Han Yucheng’s persistence paid off as he moved up from fourth over 20km in Naumburg to third in La Coruna in 2006, where once again the incomparable Jefferson Perez got the better of the Chinese in a last 50-metre sprint along the seaside front in the Spanish city.
A super-fast junior men’s 10km in Cheboksary in 2008 heralded the arrival of Chen Ding. The man who would become Olympic 20km champion in 2012 finished second behind Aleksey Bartsaykin.
However, it was the unlikely desert setting of Chihuahua in 2010 where China had one of its best World Cups ever.
They arrived with hope, and left the northern Mexico city with the junior women’s team title, both the senior men’s team prizes, individual gold in the men’s 20km courtesy of world silver medallist Wang Hao, silver in the same race, the same colour for juniors He Qin and Cai Zelin, and bronze for its senior women.
Times were slow in torrid conditions, but even in their own country, Chinese race walkers have seldom been better.
It’s hard to imagine that Wang Zhen is still only 26, but his amazing career has produced Olympic gold and bronze, two World Championship silver medals, and a 20km World Cup win in Russia’s backyard in 2012.
In Saransk, China also won 50km individual silver, and women’s 20km bronze, the two men’s team trophies, and place medals for the other three units.
One might have expected a constant Chinese procession to the top of the podium in Taicang when the competition returned to China for the second time in 2014. Yes, there were individual junior wins for Gao Wenkui and Duan Dandan as well as team prizes, plus silver for Liu Hong, who eventually become world and Olympic champion.
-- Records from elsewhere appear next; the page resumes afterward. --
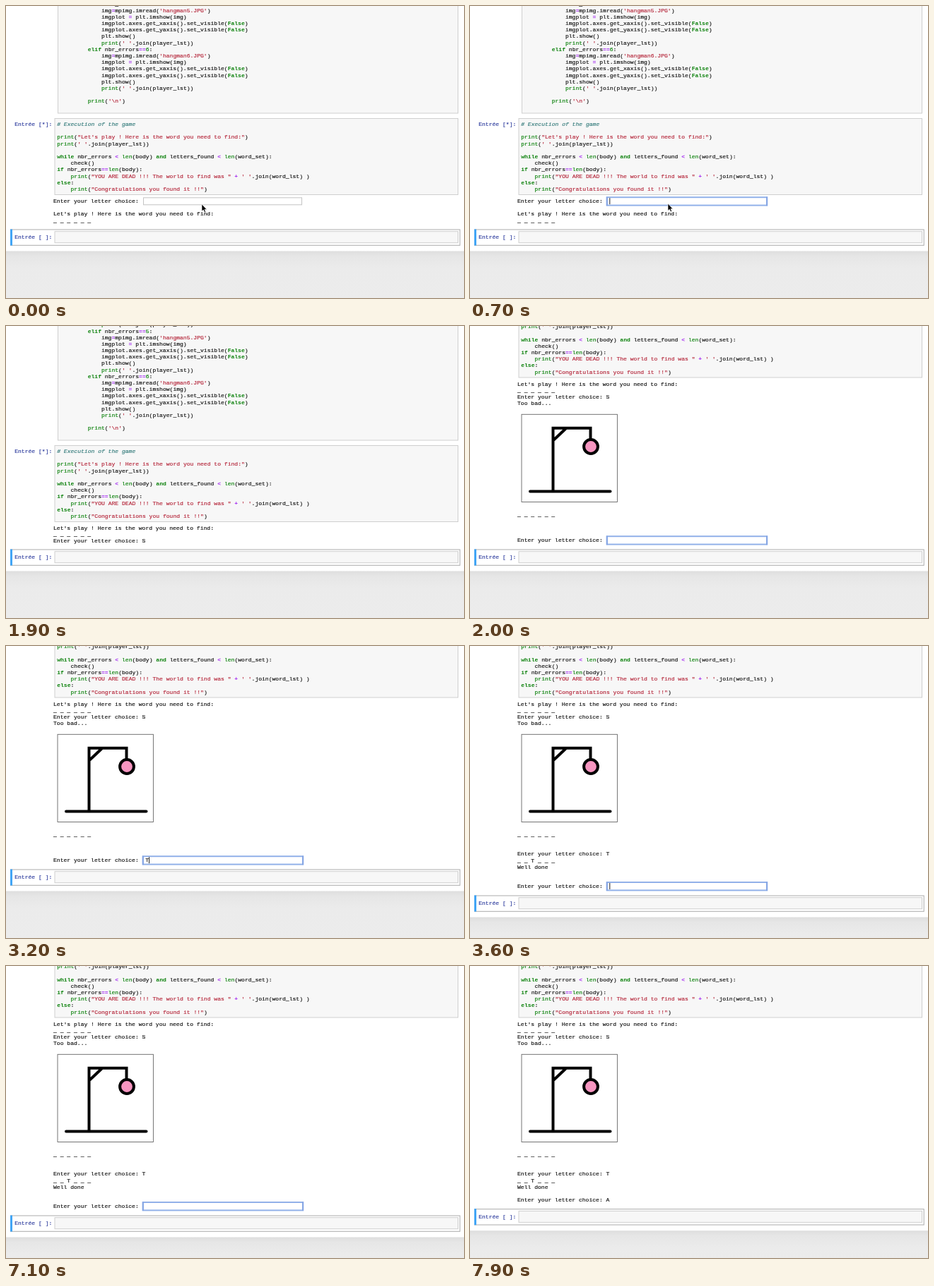
Recreate the animation shown at these times as an HTML page. Size 648 by 414 pixels, loop 8 s.

```html
<!DOCTYPE html>
<html lang="fr">
<head>
<meta charset="utf-8">
<title>Hangman notebook</title>
<style>
html, body { margin: 0; width: 100%; height: 100%; overflow: hidden; background: #fff; }
svg { display: block; width: 648px; height: 414px; }
text {
  font: 8.055px "Liberation Mono", "Courier New", monospace;
  white-space: pre; fill: #141414; stroke: #141414; stroke-width: .18px;
}
.comment { fill: #357c7c; stroke: #357c7c; font-style: italic; }
.string { fill: #b5263a; stroke: #b5263a; }
.keyword { fill: #0a800a; stroke: none; font-weight: bold; }
.builtin, .number { fill: #0a800a; stroke: #0a800a; }
.operator { fill: #a22af0; stroke: none; font-weight: bold; }
.prompt { fill: #303f9f; stroke: #303f9f; }
</style>
</head>
<body>
<svg id="stage" viewBox="0 0 648 414"></svg>
<script>
const LOOP = 8000, LINE = 9.19;
const ASK = 'Enter your letter choice: ';
const BLANKS = '_ _ _ _ _ _';

const branch = n => String.raw`        elif nbr_errors==${n}:
            img=mpimg.imread('hangman${n}.JPG')
            imgplot = plt.imshow(img)
            imgplot.axes.get_xaxis().set_visible(False)
            imgplot.axes.get_yaxis().set_visible(False)
            plt.show()
            print(' '.join(player_lst))
`;
const checkCode = "            print(' '.join(player_lst))\n" + branch(5) + branch(6) +
  String.raw`
        print('\n')`;
const gameCode = `# Execution of the game

print("Let's play ! Here is the word you need to find:")
print(' '.join(player_lst))

while nbr_errors < len(body) and letters_found < len(word_set):
    check()
if nbr_errors==len(body):
    print("YOU ARE DEAD !!! The world to find was " + ' '.join(word_lst) )
else:
    print("Congratulations you found it !!")`;

const KINDS = ['comment', 'string', 'keyword', 'builtin', 'operator', 'number'];
const TOKEN = /(#.*)|('[^']*'|"[^"]*")|\b(while|and|if|elif|else|False)\b|\b(print|len)\b|(==|[=<+])|\b(\d+)/g;

const escape = s => s.replace(/</g, '&lt;');
const text = (x, y, s, cls = '') => `<text x="${x}" y="${y}" class="${cls}">${s}</text>`;
const rect = (x, y, w, h, fill, stroke = 'none', sw = 1) =>
  `<rect x="${x}" y="${y}" width="${w}" height="${h}" fill="${fill}" stroke="${stroke}" stroke-width="${sw}"/>`;
const group = (x, y, s) => `<g transform="translate(${x} ${y})">${s}</g>`;

const highlight = line => line.replace(TOKEN, (token, ...parts) => {
  const kind = KINDS[parts.findIndex((p, i) => i < KINDS.length && p)];
  return `<tspan class="${kind}">${escape(token)}</tspan>`;
});

const code = (x, y, src) =>
  src.split('\n').map((line, i) => text(x, y + i * LINE, highlight(line))).join('');

const notebook =
  rect(73.5, -40, 566, 192, '#f7f7f7', '#cfcfcf') + code(77, -9.7, checkCode) +
  rect(69, 159.5, 570.5, 108, '#f7f7f7', '#cfcfcf') + code(72.2, 170.1, gameCode) +
  text(12.2, 170.1, 'Entrée [*]:', 'prompt');

const nextCell =
  rect(6.5, 317, 635.7, 22.3, '#fff', '#ababab') + rect(6, 316.5, 3, 23, '#42a5f5') +
  rect(69, 319.7, 570.5, 16, '#f7f7f7', '#cfcfcf') +
  text(12.2, 330.3, 'Entrée [ ]:', 'prompt') +
  rect(0, 347.5, 648, 120, 'url(#floor)');

const defs = `<defs><linearGradient id="floor" x2="0" y2="1">
  <stop offset="0" stop-color="#dedede"/><stop offset=".06" stop-color="#e6e6e6"/>
  <stop offset=".2" stop-color="#ebebeb"/><stop offset="1" stop-color="#ededed"/>
</linearGradient></defs>`;

const gallows = rect(73, 125.3, 135.4, 124.2, '#fff', '#666', .9) +
  `<g fill="none" stroke="#000" stroke-width="4" stroke-linecap="round">
    <path d="M85 234.5H198.5M117.5 234V144.7H170.5V160M118.5 161.5L135 146"/>
    <circle cx="171" cy="171" r="9.9" fill="#f695c0"/></g>`;

const arrow = (x, y) => group(x, y,
  '<path d="M0 0V10L2.3 8L3.9 11.6L5.6 10.8L4 7.4H7Z" fill="#000" stroke="#fff" stroke-width=".6"/>');

// Input row whose text baseline is y
function field(y, value, focus, caret) {
  const box = focus
    ? rect(193.8, y - 8, 226.4, 11.4, '#fff', '#92b1e9', 2) +
      rect(192.8, y - 8.6, 2, 12.6, '#86a6e4') + rect(419, y - 8.6, 2, 12.6, '#86a6e4')
    : rect(194.5, y - 7.4, 224, 10, '#fff', '#c4c4c4');
  const bar = caret ? rect(value ? 202 : 197.3, y - 7, 1, 9, '#222') : '';
  return text(67, y, ASK) + box + text(197.3, y, value) + bar;
}

const intro = y => text(67, y, "Let's play ! Here is the word you need to find:") +
  text(67, y + LINE, BLANKS);

const firstRound = group(0, -194.5, notebook) + intro(84.5) +
  text(67, 102.9, ASK + 'S') + text(67, 112, 'Too bad...') +
  gallows + text(67, 269.8, BLANKS);

const secondRound = firstRound + text(67, 297.4, ASK + 'T') +
  text(67, 306.6, '_ _ T _ _ _') + text(67, 315.8, 'Well done');

const blink = (t, start) => t >= start && Math.floor((t - start) / 500) % 2 === 0;

function scene(t) {
  if (t < 1900) {
    const k = Math.min(1, Math.max(0, (t - 100) / 800));
    const typed = t >= 1700;
    return notebook + field(279.2, typed ? 'S' : '', t >= 600, typed || blink(t, 600)) +
      intro(297.4) + nextCell + (typed ? '' : arrow(277 + 4 * k, 281 - k));
  }
  if (t < 2000)
    return group(0, 10, notebook) + intro(288.6) + text(67, 307, ASK + 'S') + nextCell;
  if (t < 3600) {
    const typed = t >= 3200;
    return firstRound + field(306.2, typed ? 'T' : '', true, typed || blink(t, 2400)) + nextCell;
  }
  if (t < 7900) {
    const typed = t >= 7700;
    return secondRound + field(343, typed ? 'A' : '', true, typed || blink(t, 3600)) +
      group(0, 37, nextCell);
  }
  return secondRound + text(67, 334, ASK + 'A') + group(0, 27.7, nextCell);
}

const stage = document.getElementById('stage');
const start = performance.now();
let shown = '';
function draw() {
  const next = scene((performance.now() - start) % LOOP);
  if (next !== shown) stage.innerHTML = defs + (shown = next);
  requestAnimationFrame(draw);
}
draw();
</script>
</body>
</html>
```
But the final haul was as damp as the unseasonably wet Sunday weather in May.
They made up for it in Rome two years later, though. No doubt inspired by the Colosseum that loomed over the races, red vests were equal to the battle. Gold and silver went to Wang and Cai Zelin at 20km, while Zhang Jun triumphed in the junior men’s race. The U20 women went one better with Ma Zhenxia and Ma Li hoping officials on the line would allow them joint first, but were split in that order.
Liu crossed first in the women’s 20km in 1:25:59, well ahead of everyone else, but was disqualified later. Qieyang Shenjie eventually moved up to second, and even without Liu, the team won.
Including team medals, there were nine in all for China – and that’s what the rest have to match when Taicang welcomes the world’s best race walkers for the second time on 5-6 May.
Paul Warburton for the IAAF